What is being asked
Return each of the entries below word for word.

Given information
[Start of Attachment]

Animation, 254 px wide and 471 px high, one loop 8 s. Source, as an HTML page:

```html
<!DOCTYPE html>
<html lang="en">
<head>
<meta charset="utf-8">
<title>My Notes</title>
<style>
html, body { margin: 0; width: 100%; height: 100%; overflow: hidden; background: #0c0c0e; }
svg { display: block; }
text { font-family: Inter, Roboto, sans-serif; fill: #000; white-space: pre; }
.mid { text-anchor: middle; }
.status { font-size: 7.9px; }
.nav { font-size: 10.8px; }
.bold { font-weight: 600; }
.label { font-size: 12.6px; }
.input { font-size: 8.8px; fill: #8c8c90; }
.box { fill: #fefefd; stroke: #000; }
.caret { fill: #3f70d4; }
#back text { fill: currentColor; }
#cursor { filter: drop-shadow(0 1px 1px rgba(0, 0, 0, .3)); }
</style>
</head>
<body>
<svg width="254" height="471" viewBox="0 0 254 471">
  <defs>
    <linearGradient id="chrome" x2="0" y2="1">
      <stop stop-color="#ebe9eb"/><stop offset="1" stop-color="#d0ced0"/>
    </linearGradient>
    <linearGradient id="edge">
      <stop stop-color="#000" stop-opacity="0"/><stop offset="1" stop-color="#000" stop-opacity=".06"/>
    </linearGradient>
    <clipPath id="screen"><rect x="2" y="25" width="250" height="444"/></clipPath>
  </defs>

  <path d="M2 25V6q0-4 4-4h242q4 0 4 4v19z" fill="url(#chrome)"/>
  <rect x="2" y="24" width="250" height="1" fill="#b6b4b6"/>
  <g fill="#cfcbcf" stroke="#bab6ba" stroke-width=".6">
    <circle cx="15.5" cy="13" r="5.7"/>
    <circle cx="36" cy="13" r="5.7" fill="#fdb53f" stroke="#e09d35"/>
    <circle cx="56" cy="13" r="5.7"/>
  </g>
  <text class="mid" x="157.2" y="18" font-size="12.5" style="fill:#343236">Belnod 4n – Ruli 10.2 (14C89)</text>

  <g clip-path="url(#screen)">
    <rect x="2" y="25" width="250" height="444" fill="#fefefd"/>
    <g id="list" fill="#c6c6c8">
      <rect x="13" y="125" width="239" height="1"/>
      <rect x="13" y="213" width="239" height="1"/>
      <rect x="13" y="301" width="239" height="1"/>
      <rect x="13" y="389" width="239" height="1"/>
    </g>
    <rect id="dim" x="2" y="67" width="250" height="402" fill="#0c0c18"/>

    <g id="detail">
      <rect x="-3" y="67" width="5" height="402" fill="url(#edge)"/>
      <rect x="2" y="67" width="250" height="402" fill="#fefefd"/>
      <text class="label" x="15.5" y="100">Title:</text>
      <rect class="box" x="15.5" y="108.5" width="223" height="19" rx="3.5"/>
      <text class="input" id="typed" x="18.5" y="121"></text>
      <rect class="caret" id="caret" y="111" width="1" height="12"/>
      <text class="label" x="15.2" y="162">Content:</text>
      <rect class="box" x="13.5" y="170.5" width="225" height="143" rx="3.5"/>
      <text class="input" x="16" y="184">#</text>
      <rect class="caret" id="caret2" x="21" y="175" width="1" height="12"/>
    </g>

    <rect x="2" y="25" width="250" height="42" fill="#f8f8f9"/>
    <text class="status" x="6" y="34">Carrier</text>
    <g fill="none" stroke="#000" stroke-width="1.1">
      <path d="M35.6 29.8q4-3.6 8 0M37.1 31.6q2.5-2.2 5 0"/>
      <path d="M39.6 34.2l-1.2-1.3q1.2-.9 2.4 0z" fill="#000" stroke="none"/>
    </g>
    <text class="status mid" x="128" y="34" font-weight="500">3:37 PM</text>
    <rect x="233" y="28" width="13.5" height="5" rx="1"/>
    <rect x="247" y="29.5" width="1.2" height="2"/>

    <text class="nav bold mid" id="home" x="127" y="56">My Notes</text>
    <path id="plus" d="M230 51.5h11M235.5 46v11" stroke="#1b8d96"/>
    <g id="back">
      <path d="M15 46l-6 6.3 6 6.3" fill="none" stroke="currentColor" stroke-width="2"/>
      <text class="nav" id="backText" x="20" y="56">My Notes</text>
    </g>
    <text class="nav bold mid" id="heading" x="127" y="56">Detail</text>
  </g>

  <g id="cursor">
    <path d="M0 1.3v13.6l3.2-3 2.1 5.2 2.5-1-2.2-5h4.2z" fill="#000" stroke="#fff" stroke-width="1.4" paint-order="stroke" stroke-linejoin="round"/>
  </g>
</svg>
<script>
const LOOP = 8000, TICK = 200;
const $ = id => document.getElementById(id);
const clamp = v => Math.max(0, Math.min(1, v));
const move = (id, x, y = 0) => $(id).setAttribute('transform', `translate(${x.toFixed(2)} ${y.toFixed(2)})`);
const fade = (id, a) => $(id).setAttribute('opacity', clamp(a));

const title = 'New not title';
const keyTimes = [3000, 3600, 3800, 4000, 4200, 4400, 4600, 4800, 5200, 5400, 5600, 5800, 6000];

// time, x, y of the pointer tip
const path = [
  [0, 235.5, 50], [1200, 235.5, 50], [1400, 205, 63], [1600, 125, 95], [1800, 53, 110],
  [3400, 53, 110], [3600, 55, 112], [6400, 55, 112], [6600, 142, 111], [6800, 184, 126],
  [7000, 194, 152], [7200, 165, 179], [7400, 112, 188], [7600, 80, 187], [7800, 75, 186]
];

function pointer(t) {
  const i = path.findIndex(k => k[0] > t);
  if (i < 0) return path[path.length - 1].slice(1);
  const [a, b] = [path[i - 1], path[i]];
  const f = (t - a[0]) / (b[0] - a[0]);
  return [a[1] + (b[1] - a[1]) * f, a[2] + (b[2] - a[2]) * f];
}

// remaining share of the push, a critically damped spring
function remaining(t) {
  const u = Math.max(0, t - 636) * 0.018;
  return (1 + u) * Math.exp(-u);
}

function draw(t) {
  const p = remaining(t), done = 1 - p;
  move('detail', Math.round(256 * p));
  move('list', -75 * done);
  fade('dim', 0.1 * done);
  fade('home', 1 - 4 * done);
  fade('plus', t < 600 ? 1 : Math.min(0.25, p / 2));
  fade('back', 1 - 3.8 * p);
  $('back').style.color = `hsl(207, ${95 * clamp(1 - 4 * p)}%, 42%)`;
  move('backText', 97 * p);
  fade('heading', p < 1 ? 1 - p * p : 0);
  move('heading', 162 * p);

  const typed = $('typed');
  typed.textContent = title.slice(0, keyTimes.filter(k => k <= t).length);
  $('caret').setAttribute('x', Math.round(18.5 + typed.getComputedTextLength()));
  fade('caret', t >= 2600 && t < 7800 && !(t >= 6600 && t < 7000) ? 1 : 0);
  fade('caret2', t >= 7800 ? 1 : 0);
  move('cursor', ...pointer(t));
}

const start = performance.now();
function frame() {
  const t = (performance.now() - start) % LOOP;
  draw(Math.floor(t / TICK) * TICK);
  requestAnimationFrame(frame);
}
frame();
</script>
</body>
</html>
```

[End of Attachment]

Answer to this problem
Animation, 254 px wide and 471 px high, one loop 8 s. Source, as an HTML page:

```html
<!DOCTYPE html>
<html lang="en">
<head>
<meta charset="utf-8">
<title>My Notes</title>
<style>
html, body { margin: 0; width: 100%; height: 100%; overflow: hidden; background: #0c0c0e; }
svg { display: block; }
text { font-family: Inter, Roboto, sans-serif; fill: #000; white-space: pre; }
.mid { text-anchor: middle; }
.status { font-size: 7.9px; }
.nav { font-size: 10.8px; }
.bold { font-weight: 600; }
.label { font-size: 12.6px; }
.input { font-size: 8.8px; fill: #8c8c90; }
.box { fill: #fefefd; stroke: #000; }
.caret { fill: #3f70d4; }
#back text { fill: currentColor; }
#cursor { filter: drop-shadow(0 1px 1px rgba(0, 0, 0, .3)); }
</style>
</head>
<body>
<svg width="254" height="471" viewBox="0 0 254 471">
  <defs>
    <linearGradient id="chrome" x2="0" y2="1">
      <stop stop-color="#ebe9eb"/><stop offset="1" stop-color="#d0ced0"/>
    </linearGradient>
    <linearGradient id="edge">
      <stop stop-color="#000" stop-opacity="0"/><stop offset="1" stop-color="#000" stop-opacity=".06"/>
    </linearGradient>
    <clipPath id="screen"><rect x="2" y="25" width="250" height="444"/></clipPath>
  </defs>

  <path d="M2 25V6q0-4 4-4h242q4 0 4 4v19z" fill="url(#chrome)"/>
  <rect x="2" y="24" width="250" height="1" fill="#b6b4b6"/>
  <g fill="#cfcbcf" stroke="#bab6ba" stroke-width=".6">
    <circle cx="15.5" cy="13" r="5.7"/>
    <circle cx="36" cy="13" r="5.7" fill="#fdb53f" stroke="#e09d35"/>
    <circle cx="56" cy="13" r="5.7"/>
  </g>
  <text class="mid" x="157.2" y="18" font-size="12.5" style="fill:#343236">Belnod 4n – Ruli 10.2 (14C89)</text>

  <g clip-path="url(#screen)">
    <rect x="2" y="25" width="250" height="444" fill="#fefefd"/>
    <g id="list" fill="#c6c6c8">
      <rect x="13" y="125" width="239" height="1"/>
      <rect x="13" y="213" width="239" height="1"/>
      <rect x="13" y="301" width="239" height="1"/>
      <rect x="13" y="389" width="239" height="1"/>
    </g>
    <rect id="dim" x="2" y="67" width="250" height="402" fill="#0c0c18"/>

    <g id="detail">
      <rect x="-3" y="67" width="5" height="402" fill="url(#edge)"/>
      <rect x="2" y="67" width="250" height="402" fill="#fefefd"/>
      <text class="label" x="15.5" y="100">Title:</text>
      <rect class="box" x="15.5" y="108.5" width="223" height="19" rx="3.5"/>
      <text class="input" id="typed" x="18.5" y="121"></text>
      <rect class="caret" id="caret" y="111" width="1" height="12"/>
      <text class="label" x="15.2" y="162">Content:</text>
      <rect class="box" x="13.5" y="170.5" width="225" height="143" rx="3.5"/>
      <text class="input" x="16" y="184">#</text>
      <rect class="caret" id="caret2" x="21" y="175" width="1" height="12"/>
    </g>

    <rect x="2" y="25" width="250" height="42" fill="#f8f8f9"/>
    <text class="status" x="6" y="34">Carrier</text>
    <g fill="none" stroke="#000" stroke-width="1.1">
      <path d="M35.6 29.8q4-3.6 8 0M37.1 31.6q2.5-2.2 5 0"/>
      <path d="M39.6 34.2l-1.2-1.3q1.2-.9 2.4 0z" fill="#000" stroke="none"/>
    </g>
    <text class="status mid" x="128" y="34" font-weight="500">3:37 PM</text>
    <rect x="233" y="28" width="13.5" height="5" rx="1"/>
    <rect x="247" y="29.5" width="1.2" height="2"/>

    <text class="nav bold mid" id="home" x="127" y="56">My Notes</text>
    <path id="plus" d="M230 51.5h11M235.5 46v11" stroke="#1b8d96"/>
    <g id="back">
      <path d="M15 46l-6 6.3 6 6.3" fill="none" stroke="currentColor" stroke-width="2"/>
      <text class="nav" id="backText" x="20" y="56">My Notes</text>
    </g>
    <text class="nav bold mid" id="heading" x="127" y="56">Detail</text>
  </g>

  <g id="cursor">
    <path d="M0 1.3v13.6l3.2-3 2.1 5.2 2.5-1-2.2-5h4.2z" fill="#000" stroke="#fff" stroke-width="1.4" paint-order="stroke" stroke-linejoin="round"/>
  </g>
</svg>
<script>
const LOOP = 8000, TICK = 200;
const $ = id => document.getElementById(id);
const clamp = v => Math.max(0, Math.min(1, v));
const move = (id, x, y = 0) => $(id).setAttribute('transform', `translate(${x.toFixed(2)} ${y.toFixed(2)})`);
const fade = (id, a) => $(id).setAttribute('opacity', clamp(a));

const title = 'New not title';
const keyTimes = [3000, 3600, 3800, 4000, 4200, 4400, 4600, 4800, 5200, 5400, 5600, 5800, 6000];

// time, x, y of the pointer tip
const path = [
  [0, 235.5, 50], [1200, 235.5, 50], [1400, 205, 63], [1600, 125, 95], [1800, 53, 110],
  [3400, 53, 110], [3600, 55, 112], [6400, 55, 112], [6600, 142, 111], [6800, 184, 126],
  [7000, 194, 152], [7200, 165, 179], [7400, 112, 188], [7600, 80, 187], [7800, 75, 186]
];

function pointer(t) {
  const i = path.findIndex(k => k[0] > t);
  if (i < 0) return path[path.length - 1].slice(1);
  const [a, b] = [path[i - 1], path[i]];
  const f = (t - a[0]) / (b[0] - a[0]);
  return [a[1] + (b[1] - a[1]) * f, a[2] + (b[2] - a[2]) * f];
}

// remaining share of the push, a critically damped spring
function remaining(t) {
  const u = Math.max(0, t - 636) * 0.018;
  return (1 + u) * Math.exp(-u);
}

function draw(t) {
  const p = remaining(t), done = 1 - p;
  move('detail', Math.round(256 * p));
  move('list', -75 * done);
  fade('dim', 0.1 * done);
  fade('home', 1 - 4 * done);
  fade('plus', t < 600 ? 1 : Math.min(0.25, p / 2));
  fade('back', 1 - 3.8 * p);
  $('back').style.color = `hsl(207, ${95 * clamp(1 - 4 * p)}%, 42%)`;
  move('backText', 97 * p);
  fade('heading', p < 1 ? 1 - p * p : 0);
  move('heading', 162 * p);

  const typed = $('typed');
  typed.textContent = title.slice(0, keyTimes.filter(k => k <= t).length);
  $('caret').setAttribute('x', Math.round(18.5 + typed.getComputedTextLength()));
  fade('caret', t >= 2600 && t < 7800 && !(t >= 6600 && t < 7000) ? 1 : 0);
  fade('caret2', t >= 7800 ? 1 : 0);
  move('cursor', ...pointer(t));
}

const start = performance.now();
function frame() {
  const t = (performance.now() - start) % LOOP;
  draw(Math.floor(t / TICK) * TICK);
  requestAnimationFrame(frame);
}
frame();
</script>
</body>
</html>
```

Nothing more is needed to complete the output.